From the entries below, copy every line holding the word "height".

━━ EXCERPTED DATA ━━

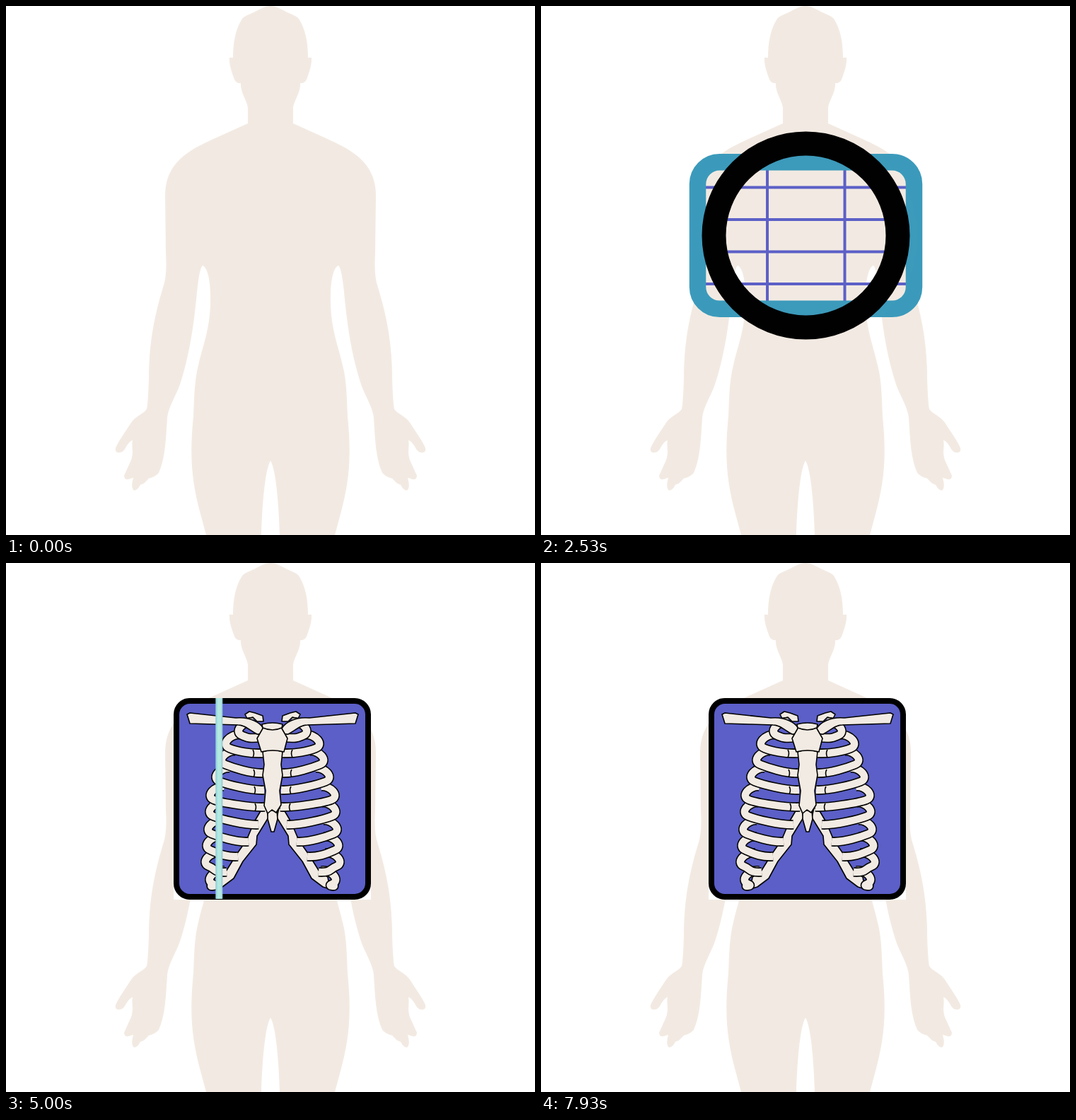
An HTML page that plays this animation: 748 px wide and 748 px high, repeating every 8030 ms.

```html
<!DOCTYPE html>
<html lang="en">
<head>
<meta charset="utf-8">
<title>Chest X-ray</title>
<style>
  html, body { margin: 0; height: 100%; overflow: hidden; background: #fff; }
  svg { display: block; width: 100vw; height: 100vh; }
  .bone { fill: #f2ebe3; stroke: #000; stroke-width: 1.6; stroke-linejoin: round; }
</style>
</head>
<body>
<svg viewBox="0 0 748 748">
  <defs>
    <linearGradient id="glass">
      <stop offset="0" stop-color="#86ccdc"/>
      <stop offset=".35" stop-color="#b4eadf"/>
      <stop offset=".75" stop-color="#b5e6e0"/>
      <stop offset="1" stop-color="#7fc4d6"/>
    </linearGradient>
    <linearGradient id="prism" x2="1" y2=".25">
      <stop offset="0" stop-color="#b9b8ee"/>
      <stop offset=".55" stop-color="#c3b4e6"/>
      <stop offset="1" stop-color="#f0b3b4"/>
    </linearGradient>
    <clipPath id="scanned"><rect id="scannedArea" x="237" y="191" height="285"/></clipPath>
  </defs>

  <g fill="#f2eae2">
    <path id="half" d="M375,0 H374 C366,0 360,4 354,7 C347,11 338,13 334,18
      C325,32 321,50 321,73 L316,73 C315,84 321,98 323,104 Q326,110 332,109
      C331,122 341,134 342,144 V166 L300,185 C268,200 225,216 225,268
      L226,350 Q228,382 222,398 C209,440 202,480 202,525 Q201,560 199,570
      C194,577 183,580 177,589 C168,603 158,617 155,625 C153,632 162,634 167,628
      Q174,615 179,614 C177,622 181,630 177,642 L167,664 Q167,671 174,669
      L180,667 Q176,681 181,685 Q186,685 190,677 L195,675 L202,668 Q211,666 216,660
      C225,640 226,615 228,582 C230,566 240,552 246,535 C259,495 265,455 269,415
      Q273,370 278,367 C286,370 289,392 289,410 C290,455 278,480 272,508
      C266,530 266,560 265,580 C259,640 263,675 276,722 L283,748 H361
      C362,710 366,655 374,643 H375 Z"/>
    <use href="#half" transform="matrix(-1 0 0 1 748 0)"/>
  </g>

  <g id="scanner" fill="none">
    <path stroke="#5b5fc7" stroke-width="4"
      d="M232,256.500H517M232,302H517M232,347.500H517M232,393H517M320,232V418M429.500,232V418"/>
    <rect x="221.500" y="220.800" width="306" height="207.500" rx="31" stroke="#3b9abb" stroke-width="23.500"/>
  </g>

  <circle id="ring" cx="374.500" cy="324.500" fill="none" stroke="#000"/>
  <circle id="flash" cx="377.500" cy="326" r="155" fill="#fffffd"/>

  <rect id="backing" x="237" y="191" width="279" height="285" fill="#fff"/>
  <g id="xray">
    <rect x="241" y="195" width="271" height="277" rx="19" fill="#5b5fc7" stroke="#000" stroke-width="8"/>
    <g id="side">
      <path class="bone" d="M338,214 L344,210 L352,212 L363,216 L364,224 L355,224 L349,218 L341,220Z"/>
      <path class="bone" d="M368,346 L361,349 L351,366 L340,392 L326,412 L311,436 L299,444
        L296,461 L306,458 L322,446 L335,422 L354,398 L355,386 L371,360Z"/>
      <g id="ribs" fill="none"></g>
      <path class="bone" d="M256,214 L260,212 L325,219 C345,217 360,226 364,234 Q364,243 355,242
        C345,237 338,229 328,229 L260,227Z"/>
    </g>
    <use href="#side" transform="matrix(-1 0 0 1 754 0)"/>
    <path class="bone" d="M370,350 H383 L384,362 L379,380 H375 L370,362Z"/>
    <path class="bone" d="M363,267 Q377,262 391,267 L389,285 L391,300 L387,322 L389,342 L382,353
      L376,349 L370,354 L365,343 L367,322 L363,300 L365,285Z"/>
    <path class="bone" d="M362,228 Q377,224 391,228 L390,234 L398,248 L393,267 Q377,263 361,267 L355,248 L363,234Z"/>
    <path class="bone" fill-opacity="0" d="M363,233 Q377,239 390,233"/>
  </g>

  <g id="label" clip-path="url(#scanned)" fill="none">
    <rect x="392" y="331" width="71" height="97" stroke="url(#prism)" stroke-width="5"/>
    <rect x="393" y="332" width="68" height="94" stroke="#e6e2f5" stroke-width="1"/>
    <path d="M394,331H433" stroke="#8ed3e6" stroke-width="4"/>
    <path d="M433,331H441" stroke="#5b5fc7" stroke-width="5"/>
    <rect x="359" y="291" width="103" height="37" rx="16" fill="#45c0e8"/>
    <rect x="362" y="290" width="103" height="36" rx="16" fill="#fbd34b"/>
    <rect x="367" y="285" width="102" height="45" rx="17" stroke="#4aaee0" stroke-width="1.200"/>
    <circle cx="469.500" cy="336" r="3" stroke="#4aaee0" stroke-width="1.500"/>
  </g>
  <rect id="bar" y="191" width="10" height="284" fill="url(#glass)"/>
</svg>

<script>
const LOOP = 8030;
const $ = id => document.getElementById(id);
const set = (id, attrs) => {
  for (const name in attrs) $(id).setAttribute(name, attrs[name]);
};
const show = (id, on) => set(id, { visibility: on ? 'visible' : 'hidden' });
const progress = (t, start, end) => Math.min(1, Math.max(0, (t - start) / (end - start)));
const easeOut = (u, power) => 1 - (1 - u) ** power;

// Outer bend and inner end of each rib, top to bottom
const ribs = [
  [329, 236, 360, 247], [311, 254, 363, 269], [305, 277, 364, 297],
  [297, 301, 365, 321], [289, 327, 366, 345], [288, 350, 357, 370],
  [286, 375, 343, 394], [284, 398, 328, 415], [282, 421, 312, 437],
  [288, 446, 297, 456]
];
$('ribs').innerHTML = ribs.map(([x, y, ex, ey], i) => {
  const d = `M${x + 20},${y - 11}C${x + 6},${y - 13} ${x - 8},${y + 3} ${x + 5},${y + 8}` +
    `C${x + 15},${y + 12} ${ex - 18},${ey + 1} ${ex},${ey}`;
  const joint = i > 0 && i < 5
    ? `<path d="M${ex - 14},${ey - 5}q3,5 0,11" stroke="#000" stroke-width="1.6"/>` : '';
  return `<path d="${d}" stroke="#000" stroke-width="13.6"/>` +
    `<path d="${d}" stroke="#f2ebe3" stroke-width="10.4"/>${joint}`;
}).reverse().join('');

function popScale(t) {
  const age = t - 3400;
  if (age >= 800) return 1;
  return 1 - 0.8 * Math.exp(-age / 215) * Math.cos(Math.PI * age / 228);
}

function draw(t) {
  const covered = t >= 3620;

  const slide = easeOut(progress(t, 0, 500), 3);
  show('scanner', t >= 30 && !covered);
  set('scanner', { transform: `translate(${-54 * (1 - slide)})`, opacity: slide });

  const open = progress(t, 700, 1500);
  const outer = 147 * easeOut(open, 5);
  const inner = 113 * easeOut(open, 3);
  show('ring', t >= 700 && !covered);
  set('ring', { r: (outer + inner) / 2, 'stroke-width': Math.max(0, outer - inner) });

  show('flash', !covered);
  set('flash', { opacity: progress(t, 2530, 2770) });

  show('backing', t >= 4230);
  show('xray', t >= 3400);
  set('xray', { transform: `translate(376 333) scale(${popScale(t)}) translate(-376 -333)` });

  const barX = 237 + 269 * progress(t, 4470, 5700) ** 1.8;
  show('bar', t >= 4470 && t < 5870);
  set('bar', { x: barX });
  set('scannedArea', { width: barX - 237 });
  show('label', t >= 4470);
  set('label', { opacity: 1 - progress(t, 7570, 7930) });
}

function tick() {
  draw(performance.now() % LOOP);
  requestAnimationFrame(tick);
}
tick();
</script>
</body>
</html>
```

━━━

RESPONSE TO THE TASK —
  html, body { margin: 0; height: 100%; overflow: hidden; background: #fff; }
  svg { display: block; width: 100vw; height: 100vh; }
    <clipPath id="scanned"><rect id="scannedArea" x="237" y="191" height="285"/></clipPath>
    <rect x="221.500" y="220.800" width="306" height="207.500" rx="31" stroke="#3b9abb" stroke-width="23.500"/>
  <rect id="backing" x="237" y="191" width="279" height="285" fill="#fff"/>
    <rect x="241" y="195" width="271" height="277" rx="19" fill="#5b5fc7" stroke="#000" stroke-width="8"/>
    <rect x="392" y="331" width="71" height="97" stroke="url(#prism)" stroke-width="5"/>
    <rect x="393" y="332" width="68" height="94" stroke="#e6e2f5" stroke-width="1"/>
    <rect x="359" y="291" width="103" height="37" rx="16" fill="#45c0e8"/>
    <rect x="362" y="290" width="103" height="36" rx="16" fill="#fbd34b"/>
    <rect x="367" y="285" width="102" height="45" rx="17" stroke="#4aaee0" stroke-width="1.200"/>
  <rect id="bar" y="191" width="10" height="284" fill="url(#glass)"/>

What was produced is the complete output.